Fashola, however, said the plan will depend on what the ministry gets when the 2017 budget is passed.
Fashola stated this while inspecting rehabilitation work of expansion joints on a section of the Third Mainland Bridge in Lagos.
"We now have a three-year plan affecting over 50 bridges across the country for maintenance, repair and restoration and it is going to cost about N270 billion," he said.
The minister, however, said the plan will depend on what the ministry gets when the 2017 budget is passed.
He said: "Our plan is to start with about N70 billion to N100 billion a year, starting with the very critical ones so that they don’t collapse and then we move to the less critical ones and then to the not too endangered ones.
"We have surveyed all the bridges and we know what is needed and we just need appropriation approval. These kinds of assets are difficult to rebuild and our preoccupation now is to keep them in full and useful, repair, and maintenance for them to really achieve their useful life."
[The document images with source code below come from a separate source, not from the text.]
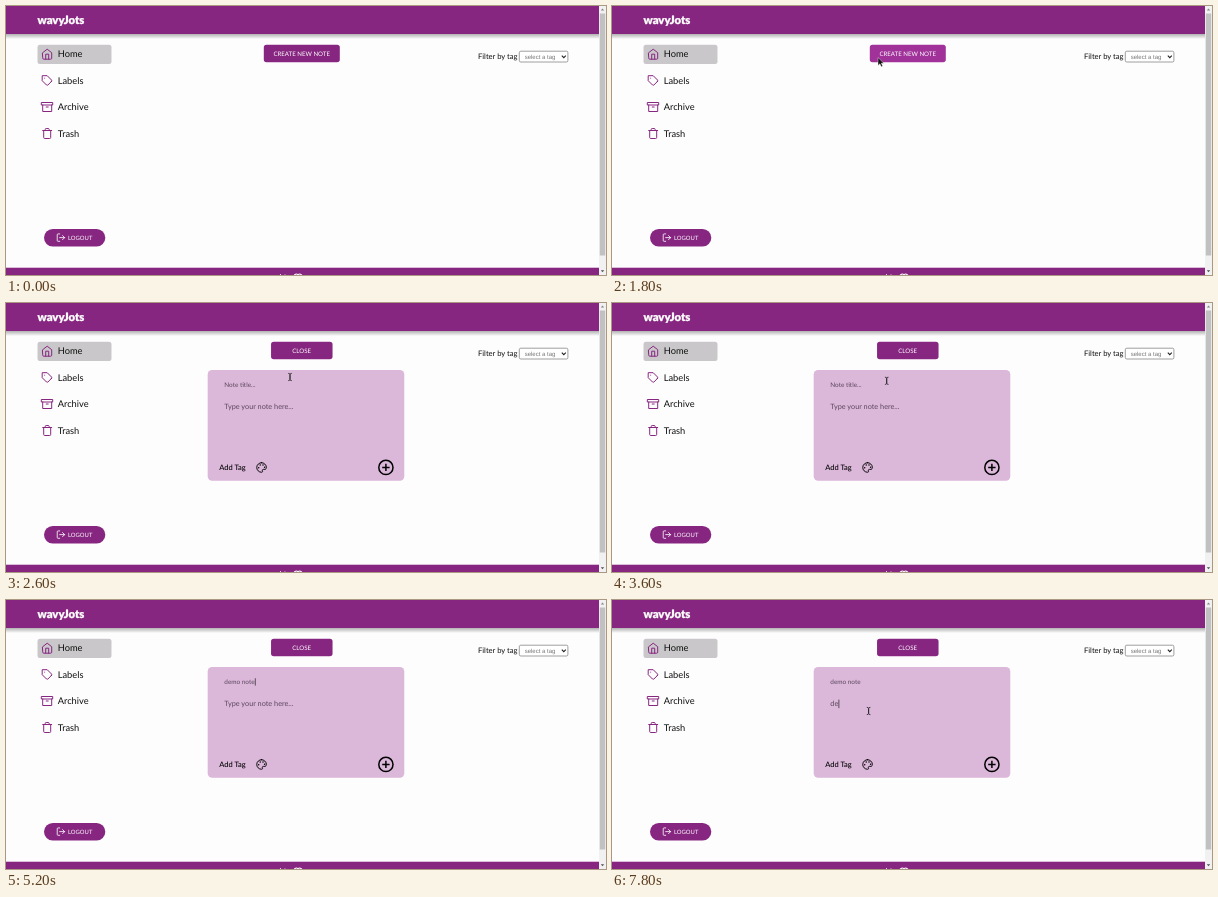
An HTML page that plays this animation: 600x269 px, repeating every 8 s.

```html
<!DOCTYPE html>
<html lang="en">
<head>
<meta charset="utf-8">
<title>Notes app</title>
<style>
  html, body { margin: 0; width: 100%; height: 100%; overflow: hidden; background: #fefdfe; }
  svg { display: block; width: 600px; height: 269px; }
  text { font-family: Lato, sans-serif; white-space: pre; text-rendering: geometricPrecision; }
  .brand { font: 900 11.3px Lato, sans-serif; fill: #fff; stroke: #fff; stroke-width: .3; stroke-linejoin: round; }
  .nav { font-size: 9.3px; fill: #111; }
  .caps { font-size: 6.15px; fill: #fff; }
  .mid { text-anchor: middle; }
  .purple { fill: #872681; }
  .icon { fill: none; stroke: #872681; stroke-width: 2; stroke-linecap: round; stroke-linejoin: round; }
  .white { stroke: #fff; }
  .black { stroke: #000; }
  .field { fill: #5c485d; }
</style>
</head>
<body>
<svg viewBox="0 0 600 269">
  <defs>
    <linearGradient id="shade" x2="0" y2="1">
      <stop stop-color="#000" stop-opacity=".3"/>
      <stop offset="1" stop-color="#000" stop-opacity="0"/>
    </linearGradient>
  </defs>
  <rect width="600" height="269" fill="#fefdfe"/>

  <rect y="28" width="593" height="5" fill="url(#shade)"/>
  <rect class="purple" width="593" height="28"/>
  <text class="brand" x="31.5" y="18">wavyJots</text>

  <rect x="31.5" y="38.7" width="74" height="19.3" rx="2.5" fill="#c9c7c9"/>
  <path class="icon" transform="translate(35.2 42.2) scale(.5)" d="M3 9l9-7 9 7v11a2 2 0 0 1-2 2H5a2 2 0 0 1-2-2zM9 22V12h6v10"/>
  <path class="icon" transform="translate(35.2 68.7) scale(.5)" d="M20.6 13.4l-7.2 7.2a2 2 0 0 1-2.8 0L2 12V2h10l8.6 8.6a2 2 0 0 1 0 2.8zM7 7h.01"/>
  <path class="icon" transform="translate(35.2 95) scale(.5)" d="M21 8v13H3V8M1 3h22v5H1zM10 12h4"/>
  <path class="icon" transform="translate(35.2 121.5) scale(.5)" d="M3 6h18M19 6v14a2 2 0 0 1-2 2H7a2 2 0 0 1-2-2V6M8 6V4a2 2 0 0 1 2-2h4a2 2 0 0 1 2 2v2"/>
  <text class="nav" x="51.7" y="51.4">Home</text>
  <text class="nav" x="51.7" y="77.8">Labels</text>
  <text class="nav" x="51.7" y="104.2">Archive</text>
  <text class="nav" x="51.7" y="130.6">Trash</text>

  <rect class="purple" x="38" y="223" width="61.3" height="17.5" rx="8.75"/>
  <path class="icon white" transform="translate(50 226.7) scale(.41)" d="M9 21H5a2 2 0 0 1-2-2V5a2 2 0 0 1 2-2h4M16 17l5-5-5-5M21 12H9"/>
  <text class="caps" x="62" y="233.9" style="font-size:5.9px">LOGOUT</text>

  <text x="472" y="53" font-size="7.6" fill="#111">Filter by tag</text>
  <rect x="513.3" y="45.2" width="48.6" height="10.8" rx="1.5" fill="#fff" stroke="#767676" stroke-width=".7"/>
  <text x="518.7" y="52.8" style="font:6px 'Liberation Sans',sans-serif" fill="#777">select a tag</text>
  <path d="M555.8 49.6l2 2 2-2" fill="none" stroke="#222" stroke-width="1.1"/>

  <rect id="button" y="38.7" height="17.6" rx="2.7"/>
  <text id="label" class="caps mid" x="295.7" y="49.8"></text>

  <g id="card">
    <rect x="201.7" y="67" width="196.6" height="110.8" rx="4.5" fill="#dbb7d9"/>
    <text id="title" class="field" x="218.3" y="84" font-size="6.4"></text>
    <text id="body" class="field" x="218.3" y="106.4" font-size="7.3"></text>
    <text x="213.3" y="167.2" font-size="7.5" font-weight="500">Add Tag</text>
    <path class="icon black" transform="translate(249.8 158.7) scale(.48)" stroke-width="2.3" d="M12 2a10 10 0 0 0 0 20c2 0 2.6-1.5 1.8-3s.2-3 2-3H19c2 0 3-2 3-4a10 10 0 0 0-10-10z"/>
    <path d="M252.7 164.7h.01M254.2 162.1h.01M257 162.1h.01M258.6 164.3h.01" stroke="#000" stroke-width="1.5" stroke-linecap="round"/>
    <path d="M372.8 164.4a7.1 7.1 0 0 1 14.2 0a7.1 7.1 0 0 1-14.2 0M376.2 164.4h7.4M379.9 160.7v7.4" fill="none" stroke="#000" stroke-width="1.5"/>
    <rect id="caret" width=".7" fill="#222"/>
  </g>

  <rect class="purple" y="261.7" width="593" height="8"/>
  <path d="M274.5 268v1M279 268.4v1" stroke="#fff" stroke-width=".8"/>
  <path d="M292 276l-3.7-4.2a2.4 2.4 0 0 1 3.7-3a2.4 2.4 0 0 1 3.7 3z" fill="none" stroke="#fff" stroke-width="1.1"/>

  <rect x="593" width="7" height="269" fill="#f1f1f1"/>
  <rect x="593.8" y="7.5" width="5.4" height="242" fill="#c1c1c1"/>
  <path d="M594.8 4.6l1.7-2 1.7 2z" fill="#888"/>
  <path d="M594.8 264.2l1.7 2 1.7-2z" fill="#505050"/>

  <path id="pointer" stroke-linejoin="round"/>
</svg>
<script>
  const $ = id => document.getElementById(id);
  const set = (el, attrs) => { for (const k in attrs) el.setAttribute(k, attrs[k]); };

  const LOOP = 8000, LEFT = 218.3;
  const pointers = {
    arrow: { d: 'M0 0v8l1.9-1.7 1.4 3 1.4-.7-1.4-2.9h2.5z', fill: '#111', stroke: '#fff', 'stroke-width': .4 },
    hand: { d: 'M-1 4v-6.8q.8-1 1.6 0v3l3 .8v3.4l-1 2h-4l-2.6-4q.8-1 2 .4z', fill: '#fff', stroke: '#222', 'stroke-width': .7 },
    beam: { d: 'M-1.8-3.6q1.8 0 1.8 1v5.2q0 1-1.8 1M1.8-3.6q-1.8 0-1.8 1v5.2q0 1 1.8 1', fill: 'none', stroke: '#222', 'stroke-width': .8 }
  };

  // Each step changes only the listed properties.
  const start = { at: 0, open: false, hover: false, pointer: null, title: '', body: '', caret: null };
  const steps = [
    { at: 1200, pointer: ['arrow', 254, 74] },
    { at: 1800, hover: true, pointer: ['arrow', 266, 51.5] },
    { at: 2400, open: true, pointer: ['hand', 296, 47.5] },
    { at: 2600, hover: false, pointer: ['beam', 284, 74] },
    { at: 3000, pointer: ['beam', 278, 77] },
    { at: 3600, pointer: ['beam', 274.7, 77.8] },
    { at: 4000, caret: 'title' },
    { at: 4200, pointer: null, title: 'd' },
    { at: 4400, title: 'de' },
    { at: 4600, title: 'demo' },
    { at: 4800, title: 'demo n' },
    { at: 5000, title: 'demo not' },
    { at: 5200, title: 'demo note' },
    { at: 5800, caret: null },
    { at: 6400, caret: 'title', pointer: ['beam', 270.5, 88] },
    { at: 6600, pointer: ['beam', 257, 108] },
    { at: 7200, caret: 'body', pointer: ['beam', 256.6, 111] },
    { at: 7600, body: 'd' },
    { at: 7800, body: 'de' }
  ];

  function stateAt(time) {
    return Object.assign({}, start, ...steps.filter(s => s.at <= time));
  }

  function drawCaret(field, text) {
    const el = $(field), big = field === 'body';
    set($('caret'), {
      x: LEFT + (text ? el.getComputedTextLength() + .3 : 0),
      y: big ? 99.6 : 78.2,
      height: big ? 8.5 : 7.4
    });
  }

  function draw(s) {
    const width = s.open ? 61.5 : 76;
    set($('button'), { x: 295.8 - width / 2, width, fill: s.hover ? '#a0329a' : '#872681' });
    $('label').textContent = s.open ? 'CLOSE' : 'CREATE NEW NOTE';
    $('card').style.display = s.open ? '' : 'none';
    $('title').textContent = s.title || 'Note title...';
    $('body').textContent = s.body || 'Type your note here...';
    $('caret').style.display = s.caret ? '' : 'none';
    if (s.caret) drawCaret(s.caret, s[s.caret]);
    $('pointer').style.display = s.pointer ? '' : 'none';
    if (s.pointer) {
      const [kind, x, y] = s.pointer;
      set($('pointer'), { ...pointers[kind], transform: `translate(${x} ${y})` });
    }
  }

  let shown = -1;
  function tick() {
    const s = stateAt(performance.now() % LOOP);
    if (s.at !== shown) draw(s);
    shown = s.at;
    requestAnimationFrame(tick);
  }
  tick();
</script>
</body>
</html>
```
According to the minister, the section inspected on Tuesday is an alignment of the Lagos outer ring road.
He said the rehabilitation work was awarded some years back by the federal government when there was an indication of weak alignment on the Lagos Outer Ring Road.
He explained that the "Lagos Outer Ring Road is the beginning of what we turned to the Third Mainland Bridge. It ends just about here (Adeniji axis) from the outer Marina."
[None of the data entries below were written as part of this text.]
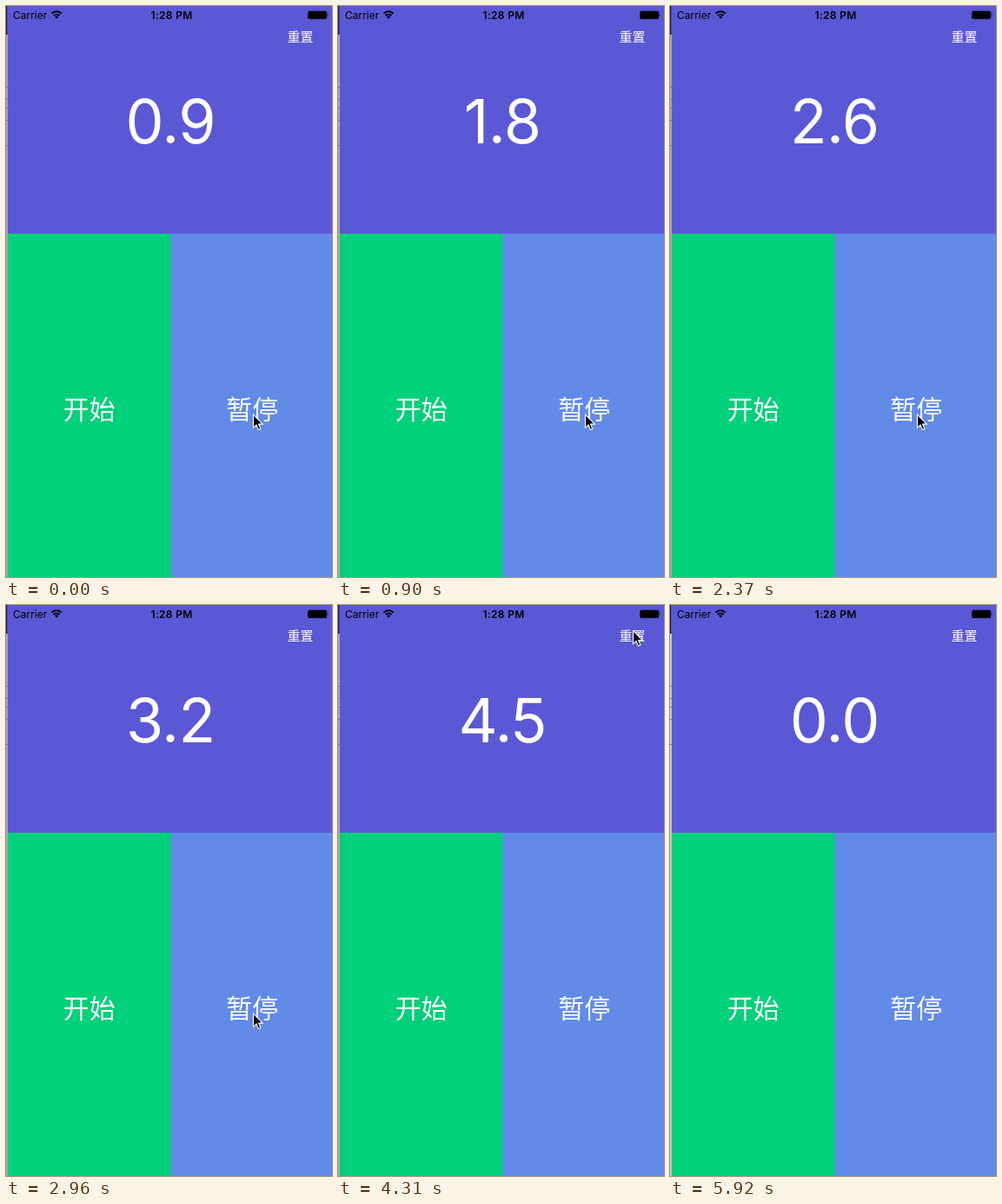
These frames come from a looping animation (375x657 px, 6020 ms). An HTML page:

```html
<!DOCTYPE html>
<html lang="zh-CN">
<head>
<meta charset="utf-8">
<style>
  html, body { margin: 0; width: 100%; height: 100%; overflow: hidden; }
  svg { display: block; width: 375px; height: 657px; }
  text { font-family: Inter, sans-serif; text-anchor: middle; fill: #fff; }
  .status { font-size: 12px; fill: #000; }
  .label { font-family: "Noto Sans CJK SC", "Noto Sans CJK", sans-serif; font-size: 30px; }
</style>
</head>
<body>
<svg viewBox="0 0 375 657">
  <rect id="edge" width="2" height="657"/>
  <rect width="2" height="262" x="1.5" fill="#5b58d6"/>
  <rect y="33" x="1" width="1" height="229" fill="#a8a8a8" id="edgeInner"/>
  <rect width="1.5" height="33" fill="#1b1745"/>
  <path d="M0 93.5h2M0 107.5h2M0 117.5h2M0 131.5h2M0 160.5h2" stroke="#777"/>
  <rect x="2" width="373" height="262" fill="#5b58d6"/>
  <rect x="2" y="262" width="373" height="395" fill="#628be8"/>
  <rect x="2" y="262" width="187.5" height="395" fill="#00d07a"/>

  <text class="status" x="8" y="14.5" style="text-anchor:start">Carrier</text>
  <g fill="none" stroke="#000" stroke-width="1.9">
    <path d="M52.6 8.6a8 8 0 0 1 11.2 0M54.8 11a5 5 0 0 1 6.8 0"/>
    <path d="M56.2 12.4a2.8 2.8 0 0 1 4 0L58.2 14.7z" fill="#000" stroke="none"/>
  </g>
  <text class="status" x="190.6" y="14.5" font-weight="600" letter-spacing=".3">1:28 PM</text>
  <rect x="347.5" y="6" width="21.3" height="8.8" rx="1.5" stroke="#000" stroke-opacity=".5"/>
  <path d="M369.8 8.5q1.8 1.9 0 3.8z"/>

  <text id="reset" class="label" x="338.5" y="40.5" style="font-size:15px">重置</text>
  <text id="counter" x="189.2" y="158.2" font-size="70" letter-spacing="-.7"></text>
  <text class="label" x="95.7" y="475">开始</text>
  <text id="toggle" class="label" x="283.2" y="475"></text>
  <path id="cursor" d="M0 0V15.3L3.5 12L6 17.6L8.4 16.6L6 11.1H10.8Z" stroke="#fff" stroke-width="1.1"/>
</svg>
<script>
const LOOP = 6.02, REFRESH = 0.1483;
const PAUSE = 1.3, RESUME = 1.9, RESET = 4.7;
const $ = id => document.getElementById(id);
const lerp = (a, b, u) => a + (b - a) * u;

// Smooth 0 to 1 between two moments
function ease(s, from, to) {
  const u = Math.min(1, Math.max(0, (s - from) / (to - from)));
  return u * u * (3 - 2 * u);
}

// From the toggle up to the reset label in a bow, then out at the bottom
function pointerAt(s) {
  const rise = ease(s, 3.46, 4.12), leave = ease(s, 4.65, 5.69);
  const x = lerp(284.5, 339.5, Math.sqrt(rise)) + 12 * Math.sin(Math.PI * rise);
  return [lerp(x, 298, leave), lerp(lerp(470, 29.5, rise), 670, leave)];
}

function secondsAt(s) {
  if (s < RESUME) return Math.min(s + 0.9, 2.1);
  return s < RESET ? s + 0.23 : 0;
}

// A tapped title is dimmed for one refresh
const titleOpacity = (s, ...taps) => taps.some(tap => s >= tap && s < tap + 0.14) ? 0.5 : 1;

function draw(now) {
  const t = (now / 1000) % LOOP;
  const s = Math.floor((t + 0.012) / REFRESH) * REFRESH;
  $('counter').textContent = secondsAt(s).toFixed(1);
  $('toggle').textContent = s > PAUSE && s < RESUME ? '继续' : '暂停';
  $('toggle').style.opacity = titleOpacity(s, PAUSE, RESUME);
  $('reset').style.opacity = titleOpacity(s, RESET);
  $('cursor').setAttribute('transform', `translate(${pointerAt(s)})`);
  for (const id of ['edge', 'edgeInner'])
    $(id).setAttribute('fill', s > 5.9 ? '#c8c8c8' : '#a8a8a8');
  requestAnimationFrame(() => draw(performance.now() - start));
}

const start = performance.now();
draw(0);
</script>
</body>
</html>
```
Fashola said the rehabilitation work being done by the contractor, Borini Prono Construction Company, was caused by ecological problems, erosion, and sand mining among others.
"So, sections of this road have moved as a result of sub-soil displacement and some work was awarded to correct it, but the contractor was telling me that it hasn’t been completed because they were not paid. So, they just got money when this administration resumed work," he said.
He further explained that "that is only part of the story; the other side of it is that most of the bridges built in the country in the last four to five decades have not been under any form of maintenance, structured or unstructured. What has been happening is that we wait until it gets bad, gets worse, and fails then we come and repair it.
"We intend to change that; you’ve seen what we have done with the Jaji Bridge; the Tambuwal Bridge in Kano, which the federal executive council just approved for repair; all emergency repair work also in Ijora, Lagos. We intend to change that if we get the cooperation from the National Assembly this year."
He added that now that the contractor has been remobilised to site, the rehabilitation is expected to be finished by November 2017.